However, the wave of environmentalism that sprang up in the 1960s picked up the decimation of the whale population as a leading theme, with “Save the Whale” becoming one of its most successful campaigns of the 1970s, bringing groups like Greenpeace to prominence. The massive international campaign against whaling, saw many countries join the IWC, with the sole aim of achieving a ban. It led to the adoption of the moratorium on whaling that came in during the 1980s.
During 2003, several countries moved to recommence commercial whaling, arguing that the hiatus had allowed whale stocks to recover sufficiently enough for hunting to continue without conservation damage. Opponents of the moratorium argued that the high numbers of minke whale were actually threatening fish stocks in some areas.
In September 2018, the IWC assembled in Florianópolis, Brazil, to discuss a proposal by Japan to re-introduce lawful commercial whaling. By a majority, members concluded that the primary purpose of the Commission is the conservation of whales. From there on, the IWC committed to safeguarding whales in perpetuity, promoting the return of the whale population to their pre-industrial levels.
Significantly, it also conceded that the use of whales in unethical research methods is non-essential. A select number of indigenous communities were still permitted to hunt.
This response prompted Japan to withdraw its membership from the IWC, claiming that the body had failed to deliver its aim of promoting sustainable hunting.
Current Anti Whaling Campaigns
In recent years, anti-whaling campaigners have been applying diplomatic pressure on governments to withdraw commercial whaling licences.
In January 2019, a UK-based open letter was sent to the Japanese Prime Minister, Shinzō Abe, condemning its withdrawal from the IWC and urging it to re-join. Notable signatories included actors Ricky Gervais and Joanna Lumley, and broadcasters Stephen Fry and Chris Packham.
The London Committee for the Abolition of Whaling also led a peaceful protest march to the Japanese Embassy in London. This intervention from the UK public builds upon years of peaceful protest and vocal condemnation from the likes of Greenpeace, the WWF, Whale and Dolphin Conservation, and Humane Society International.
In the UK, the Prime Minister’s father, Stanley Johnson, and his wife, Carrie Johnson are both passionate campaigners against whaling and have attended marches on the issue. It would seem logical to assume, that they both must be lobbying the Prime Minister on the issue.

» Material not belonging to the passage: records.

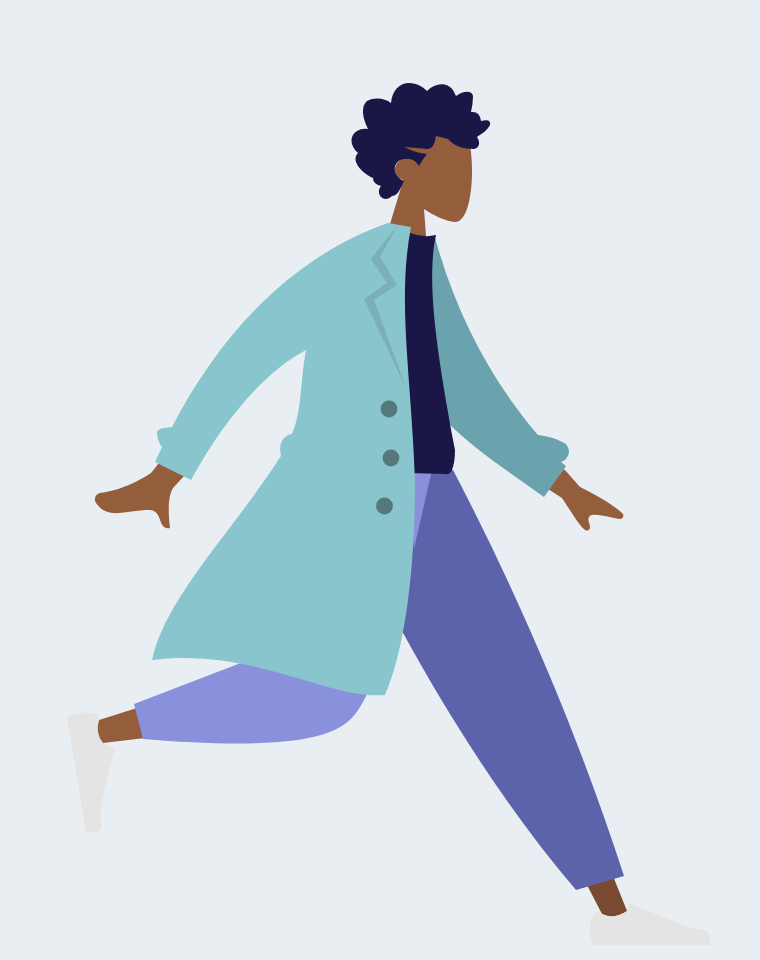
<!DOCTYPE html>
<html lang="en">
<head>
<meta charset="utf-8">
<title>Walking figure in a long coat</title>
<style>
:root {
  --backdrop: #e8eef2;
  --skin: #945d3c;
  --skin-shade: #7a4a30;
  --navy: #1a1747;
  --coat: #89c5cc;
  --coat-shade: #6aa2ad;
  --lapel: #7bb0b7;
  --button: #54787c;
  --trousers: #8a91dc;
  --trousers-shade: #5d63aa;
  --shoe: #e4e4e4;
}
html, body { margin: 0; background: var(--backdrop); }
body { width: 760px; height: 960px; overflow: hidden; }
svg { display: block; }
.skin { fill: var(--skin); }
.skin-shade { fill: var(--skin-shade); }
.navy { fill: var(--navy); }
.coat { fill: var(--coat); }
.coat-shade { fill: var(--coat-shade); }
.lapel { fill: var(--lapel); }
.buttons { fill: var(--button); }
.trousers { fill: var(--trousers); }
.trousers-shade { fill: var(--trousers-shade); }
.shoe { fill: var(--shoe); }
</style>
</head>
<body>
<svg width="760" height="960" viewBox="0 0 760 960" role="img" aria-label="A person with curly dark hair striding to the right in a long teal coat">
  <g id="front-leg">
    <path class="skin-shade" d="M586 883L602 914Q614 920 627 911L613 876Z"/>
    <path class="shoe" d="M594 913Q599 911 602 914Q614 920 627 911L628 905Q630 903 634 905L685 926Q693 929 702 929Q710 931 710 938V945H593Q586 929 594 913Z"/>
    <path class="trousers-shade" d="M400 470H453C520 598 579 737 624 876L576 890C512 815 454 726 402 631Z"/>
  </g>

  <g id="back-leg">
    <path class="shoe" d="M67 717Q82 710 98 714Q96 735 103 743L115 748L101 806V829Q95 834 86 832Z"/>
    <path class="skin" d="M99 720L137 708L145 738L103 743Q95 733 99 720Z"/>
    <path class="trousers" d="M134 704L246 661L300 640L369 690C358 714 349 724 332 731C298 746 226 746 143 739Z"/>
    <path class="trousers" d="M408 470H432L414 549Z"/>
  </g>

  <g id="front-arm">
    <path class="skin" d="M548 489L562 498C570 510 578 524 585 530Q590 532 590 526Q586 516 592 515C602 514 613 519 621 519Q626 516 621 512C609 502 596 495 580 487L564 469Z"/>
    <path class="coat-shade" d="M434 234C455 312 490 379 538 435C548 436 558 439 566 444Q572 452 566 459Q564 461 561 462L566 466L544 497C508 471 475 450 446 421L428 300Z"/>
  </g>

  <g id="head">
    <path class="skin" d="M403 181L390 224L411 236H426L424 209C433 215 445 221 455 222C468 222 472 192 472 172Q472 157 470 145L440 130L400 145Z"/>
    <path class="navy" d="M404 181C400 190 397 196 392 196C386 202 378 198 379 190Q380 187 381 186Q373 184 373 178C364 174 353 164 356 156Q357 154 358 153C350 146 349 136 357 131Q362 128 368 129C362 117 361 106 367 101C374 97 385 98 391 103C392 90 400 83 409 83C417 83 423 87 427 91C436 82 449 82 454 92L456 96C463 91 472 90 473 96Q473 103 471 112Q480 111 481 121C488 119 491 121 490 125C487 131 481 134 477 137C481 143 479 148 474 149C463 149 454 146 448 139L436 136Q434 149 428 149L404 147Q416 153 427 154Q422 160 419 166Q414 158 406 159C396 159 392 168 397 175Q400 180 404 181Z"/>
    <path class="skin" d="M406 159C397 159 393 167 396 174Q399 180 408 181L422 178L418 165Q414 158 406 159Z"/>
  </g>

  <path id="shirt" class="navy" d="M405 233L410 233Q424 238 436 235C427 277 434 339 455 450Q455 462 452 470Q450 475 445 474L408 473L398 330Z"/>

  <g id="back-hand">
    <path class="skin" d="M159 463L151 473C141 480 119 491 100 493Q94 495 95 501C99 509 107 514 118 513C131 512 149 508 154 511C160 514 160 524 164 527Q167 529 170 528C168 512 168 496 173 488L185 475Z"/>
  </g>

  <g id="coat">
    <path class="coat" d="M388 223L411 227C397 300 411 373 415 480C415 570 405 649 385 695C329 700 252 647 152 660C166 597 230 535 281 456C278 444 283 435 292 434C302 411 300 383 306 350C266 371 225 418 191 480L155 462L162 447Q157 441 157 432Q158 429 164 428L172 427C222 331 294 256 388 223Z"/>
    <path class="lapel" d="M397 226L380 257L397 285L374 300L406 388L364 299L387 283L371 259Z"/>
    <g class="buttons">
      <circle cx="389" cy="409" r="8.4"/>
      <circle cx="391" cy="458" r="8.4"/>
      <circle cx="384.5" cy="506" r="8.4"/>
    </g>
  </g>
</svg>
</body>
</html>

Some campaigners are calling for a hard-line approach which seeks a blanket ban to all forms of whaling, including that carried out for ‘research’. Humane Society International, for instance, has drafted a template open letter to the Japanese Government making the following statement: “I do not believe that there is any reliable way to humanely kill a whale at sea, and I find the cruelty of whaling unacceptable in the modern world.”
“At a time when we are already seeing the tragic and irreversible destruction of our natural world, with the sea increasingly pumped full of plastics and climate change threatening entire ecosystems, it is more important than ever to take a stand against the cruel practice of whaling.” – Boris Johnson, 2021
“Iceland has always emphasised the need for careful conservation of marine resources and was one of the first countries in the world to take a conservationist approach to whaling.” – Government of Iceland, 2020
“Whaling is a despicable practice that offends our most basic humanity. I call on Japan to heed the wealth of global voices calling for an end to the senseless killing of whales once and for all.” – Ben Fogel, broadcaster and presenter, 2019
Norway broke the moratorium in 1993 and resumed commercial whaling. Since then they have taken over 6,879 minke whales under objection. (Source – IWC)
The Japanese government subsidises whaling to the tune of approximately £7.3 million per year. (Source – UK Whales.org)